SAN FRANCISCO – Hundreds of thousands of students, parents, faculty, campus workers and community supporters demonstrated in California and around the country March 4 in a massive protest to save public education.
The “Day of Action to Defend Public Education,” springing from demonstrations last fall at the University of California at Berkeley and other UC schools, grew to encompass education communities from kindergarten through graduate school in cities and towns around the country.
In San Francisco, actions began early in the morning, with many campuses, from elementary schools through state universities holding their own protests. Feeder marches brought thousands to Civic Center Plaza for a 5 p.m. “Rally for California’s Future.”
Among the crowd was the Ramirez family. Holding a sign her class had made, Alvarado School third grader Jessica Ramirez balanced on a pedestal, so she’d be seen better. With over 35 students in her class, she said, “We need more teachers!” Her brother, fifth grader Cesar Ramirez, said his class had fewer school supplies and materials than before. Their mother, Maria Ramirez, said she thought “several hundred” families from the school had come to the rally.
A group of women students from California State University-East Bay carried their college’s banner. They said the CSU system’s over-30 percent tuition hike has left many students unable to continue their education. Those still able to enroll must remain in school longer, they added, because it’s harder to schedule courses required for graduation as faculty members are laid off and classes eliminated.
In Oakland and other districts, schools conducted their spring “disaster drills” to dramatize their funding crisis.
Last fall University of California regents raised tuition more than 30 percent. Community colleges are also experiencing big fee hikes, layoffs and elimination of courses.
California’s public education system has been buffeted by budget cuts as Republican Governor Arnold Schwarzenegger and the Democrat-led state legislature struggle with a $20 billion deficit in the upcoming general fund budget, on top of a $60 billion shortfall last year. Republican legislators, backed by the governor, refuse to raise taxes; the Democrats’ majority does not reach the two-thirds needed to pass a budget or raise taxes.
At the day of action, many signs urged passage of the California Democracy Act, which would allow budgets and taxes to pass with a simple majority.

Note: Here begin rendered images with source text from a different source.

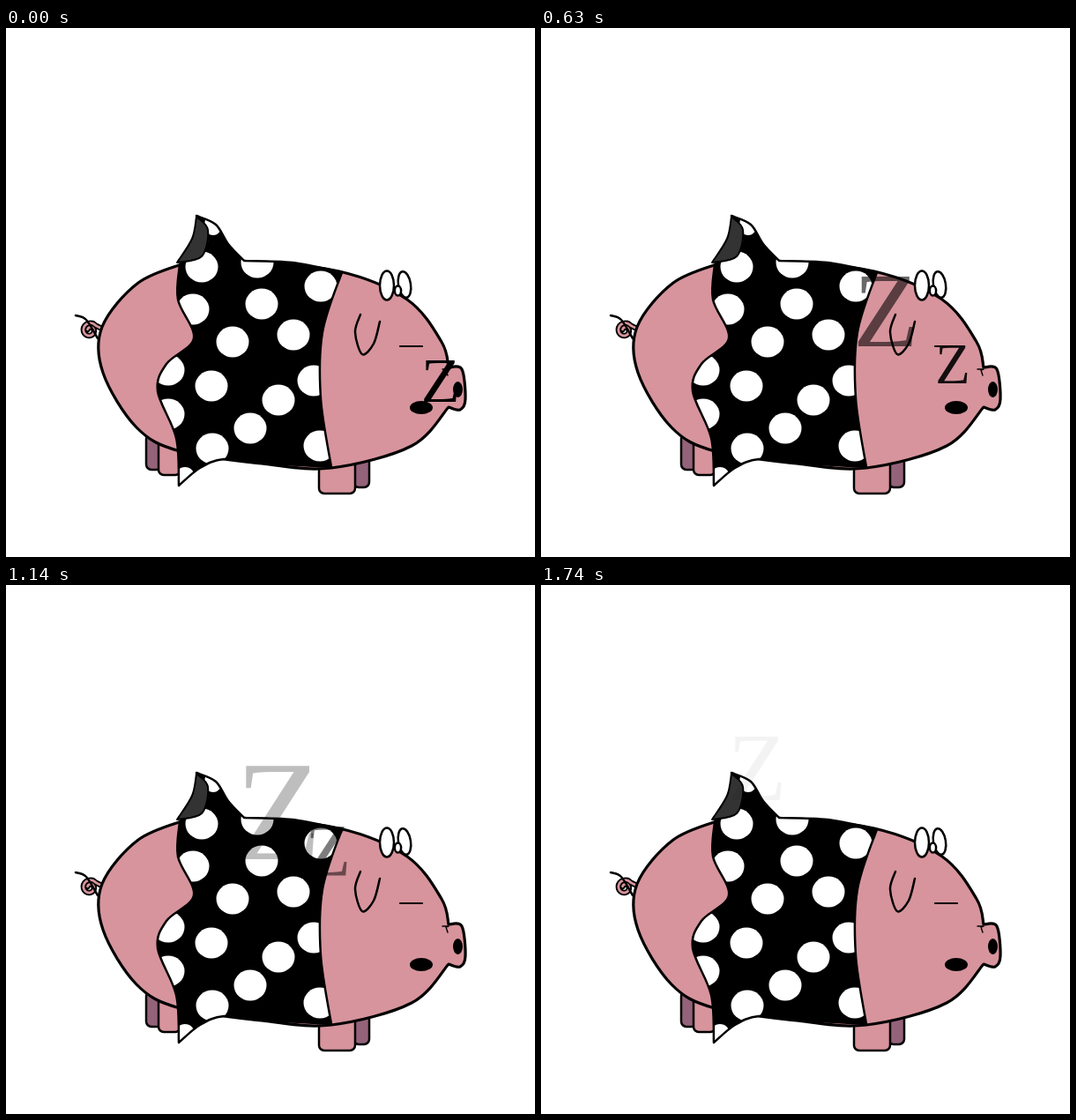
An HTML page with a canvas for the animation above (1800 ms loop, 600 by 600 pixels).

```html
<!DOCTYPE html>
<html lang="en">
<head>
<meta charset="utf-8">
<title>Sleeping pig</title>
<style>
html, body { margin: 0; width: 100%; height: 100%; overflow: hidden; background: #fff; }
canvas { display: block; width: 600px; height: 600px; }
</style>
</head>
<body>
<canvas id="stage" width="600" height="600"></canvas>
<script>
const LOOP = 1800, STEP = 30;
const PINK = '#d7949c', SHADE = '#94637a', INK = '#000', WHITE = '#fff';
const ctx = document.getElementById('stage').getContext('2d');

// Joins smooth curves, each given as x,y pairs; corners fall where they meet.
function shape(...parts) {
  const path = new Path2D();
  parts.forEach((p, part) => {
    const last = p.length / 2 - 1;
    const at = i => {
      const k = Math.max(0, Math.min(last, i)) * 2;
      return [p[k], p[k + 1]];
    };
    if (part) path.lineTo(...at(0));
    else path.moveTo(...at(0));
    for (let i = 0; i < last; i++) {
      const [a, b, c, d] = [at(i - 1), at(i), at(i + 1), at(i + 2)];
      path.bezierCurveTo(
        b[0] + (c[0] - a[0]) / 6, b[1] + (c[1] - a[1]) / 6,
        c[0] - (d[0] - b[0]) / 6, c[1] - (d[1] - b[1]) / 6, ...c);
    }
  });
  return path;
}

function oval(x, y, rx, ry = rx, turn = 0) {
  const path = new Path2D();
  path.ellipse(x, y, rx, ry, turn, 0, Math.PI * 2);
  return path;
}

function paint(g, path, fill, width = 2.5, line = INK) {
  if (fill) {
    g.fillStyle = fill;
    g.fill(path);
  }
  if (width) {
    g.lineWidth = width;
    g.strokeStyle = line;
    g.stroke(path);
  }
}

function drawLeg(g, x, y, w, h, fill) {
  const path = new Path2D();
  path.roundRect(x, y, w, h, 6);
  paint(g, path, fill);
}

function drawLegs(g) {
  drawLeg(g, 159, 460, 19, 41, SHADE);
  drawLeg(g, 173, 460, 25, 47, PINK);
  drawLeg(g, 394, 480, 18, 41, SHADE);
  drawLeg(g, 355, 480, 41, 48, PINK);
}

function drawTail(g) {
  const coil = [109, 341];
  for (let a = -0.6; a > -9; a -= 0.6) {
    const r = 9.5 + a * 0.75;
    coil.push(95 + r * Math.cos(a), 343 + r * Math.sin(a));
  }
  const tail = shape(coil);
  paint(g, tail, null, 6.5);
  paint(g, tail, null, 2.8, PINK);
  paint(g, shape([79, 326, 91, 331, 104, 352]));
}

function drawBody(g) {
  const back = [268, 264, 378, 276, 455, 308, 494, 356, 502, 385];
  const snout = [502, 385, 517, 387, 521, 421, 515, 433, 502, 430];
  const belly = [502, 430, 460, 474, 369, 499, 290, 494, 197, 480,
    148, 453, 110, 391, 109, 339, 150, 289, 205, 266];
  paint(g, shape(back, snout, belly), PINK, 3.2);
}

function drawBlanket(g) {
  const cloth = shape(
    [216, 213, 238, 223, 252, 245, 270, 264],
    [270, 264, 325, 266, 381, 277],
    [381, 277, 359, 345, 357, 420, 369, 498],
    [369, 498, 290, 493, 247, 489, 220, 499, 196, 519],
    [196, 519, 193, 465, 172, 412, 182, 381, 213, 352, 195, 308, 197, 268],
    [197, 268, 230, 244, 216, 213]);
  const dots = [
    [222, 271], [285, 266], [357, 293], [212, 319], [290, 313],
    [257, 356], [326, 348], [184, 388], [233, 406], [309, 422],
    [349, 400], [184, 438], [277, 454], [234, 477], [356, 474]
  ];
  paint(g, cloth, INK, 0);
  g.save();
  g.clip(cloth);
  for (const [x, y] of dots) paint(g, oval(x, y, 18.5, 17.5), WHITE, 0);
  paint(g, oval(235, 223, 10, 12), WHITE, 0);
  paint(g, oval(203, 509, 11), WHITE, 0);
  g.restore();
  paint(g, cloth);
  paint(g, shape([216, 214, 211, 239, 194, 266], [194, 266, 222, 259, 229, 229, 216, 214]), '#333', 2);
}

function drawFace(g) {
  paint(g, shape([402, 325, 396, 345, 404, 370, 417, 358, 424, 333]));
  paint(g, shape([447, 361, 472, 361]), null, 2.2);
  paint(g, oval(471, 430.5, 13, 7.5), INK, 0);
  paint(g, shape([495, 387, 502, 387], [499, 388, 501, 394]), null, 1.4);
  paint(g, oval(512.5, 410, 5.5, 9), INK, 0);
  paint(g, oval(452, 291, 7, 15, -0.16), WHITE);
  paint(g, oval(432, 292, 8, 16.5), WHITE);
  paint(g, oval(444.5, 298, 3.6, 5.5), WHITE);
}

function makePig() {
  const layer = document.createElement('canvas');
  layer.width = layer.height = 600;
  const g = layer.getContext('2d');
  g.lineCap = g.lineJoin = 'round';
  for (const part of [drawLegs, drawTail, drawBody, drawBlanket, drawFace]) part(g);
  return layer;
}

// Each letter drifts, grows and fades at a steady rate per ms.
const snores = [
  { start: 0, life: 1530, x: 493, y: 423.7, vx: -0.1615, vy: -0.099, size: 72.5, grow: 0.0775 },
  { start: 510, life: 1290, x: 491, y: 420, vx: -0.2, vy: -0.143, size: 60, grow: 0.04 }
];

function drawSnore(s, t) {
  const age = t - s.start;
  if (age < 0 || age >= s.life) return;
  ctx.globalAlpha = 1 - age / s.life;
  ctx.font = s.size + s.grow * age + 'px "Liberation Serif", "Times New Roman", serif';
  ctx.fillText('Z', s.x + s.vx * age, s.y + s.vy * age);
  ctx.globalAlpha = 1;
}

const pig = makePig();

function draw(now) {
  const t = Math.min(LOOP - 2 * STEP, Math.floor((now % LOOP) / STEP) * STEP);
  ctx.fillStyle = WHITE;
  ctx.fillRect(0, 0, 600, 600);
  ctx.drawImage(pig, 0, 0);
  ctx.fillStyle = INK;
  ctx.textAlign = 'center';
  for (const s of snores) drawSnore(s, t);
}

const begin = performance.now();
function tick() {
  draw(performance.now() - begin);
  requestAnimationFrame(tick);
}
tick();
</script>
</body>
</html>
```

Other measures include a bill to provide an additional $2 billion for education through taxing oil extraction – something done by all other oil-producing states.
Though California’s situation is among the worst, public education has suffered massive cuts throughout the country. Actions were held in over 30 states:
• Hundreds of University of Illinois faculty and graduate assistants marched with signs reading, “Furlough legislators,” to protest furloughs and pay cuts affecting thousands of university workers.
• University of Texas at Austin students and staff protested an increase of over 5 percent in tuition and fees.
• In New York City, parents, teachers and students rallied at City Hall against the impending closure of 19 schools and expansion of charter schools.
• Demonstrators in Olympia, Wash., bearing a mock coffin emblazoned with “R.I.P. Education, interrupted a legislative debate by singing “Amazing Grace” and a protest song.
The campaign continues. On March 5, the “March for California’s Future” leaves Los Angeles for a 48-day march through the Central Valley to the state capitol, Sacramento. The march, initiated by the California Federation of Teachers, has set goals to “restore the promise of public education, a government and economy that work for all Californians, and fair tax and budget policies to fund California’s future.”
Photo: PW/Marilyn Bechtel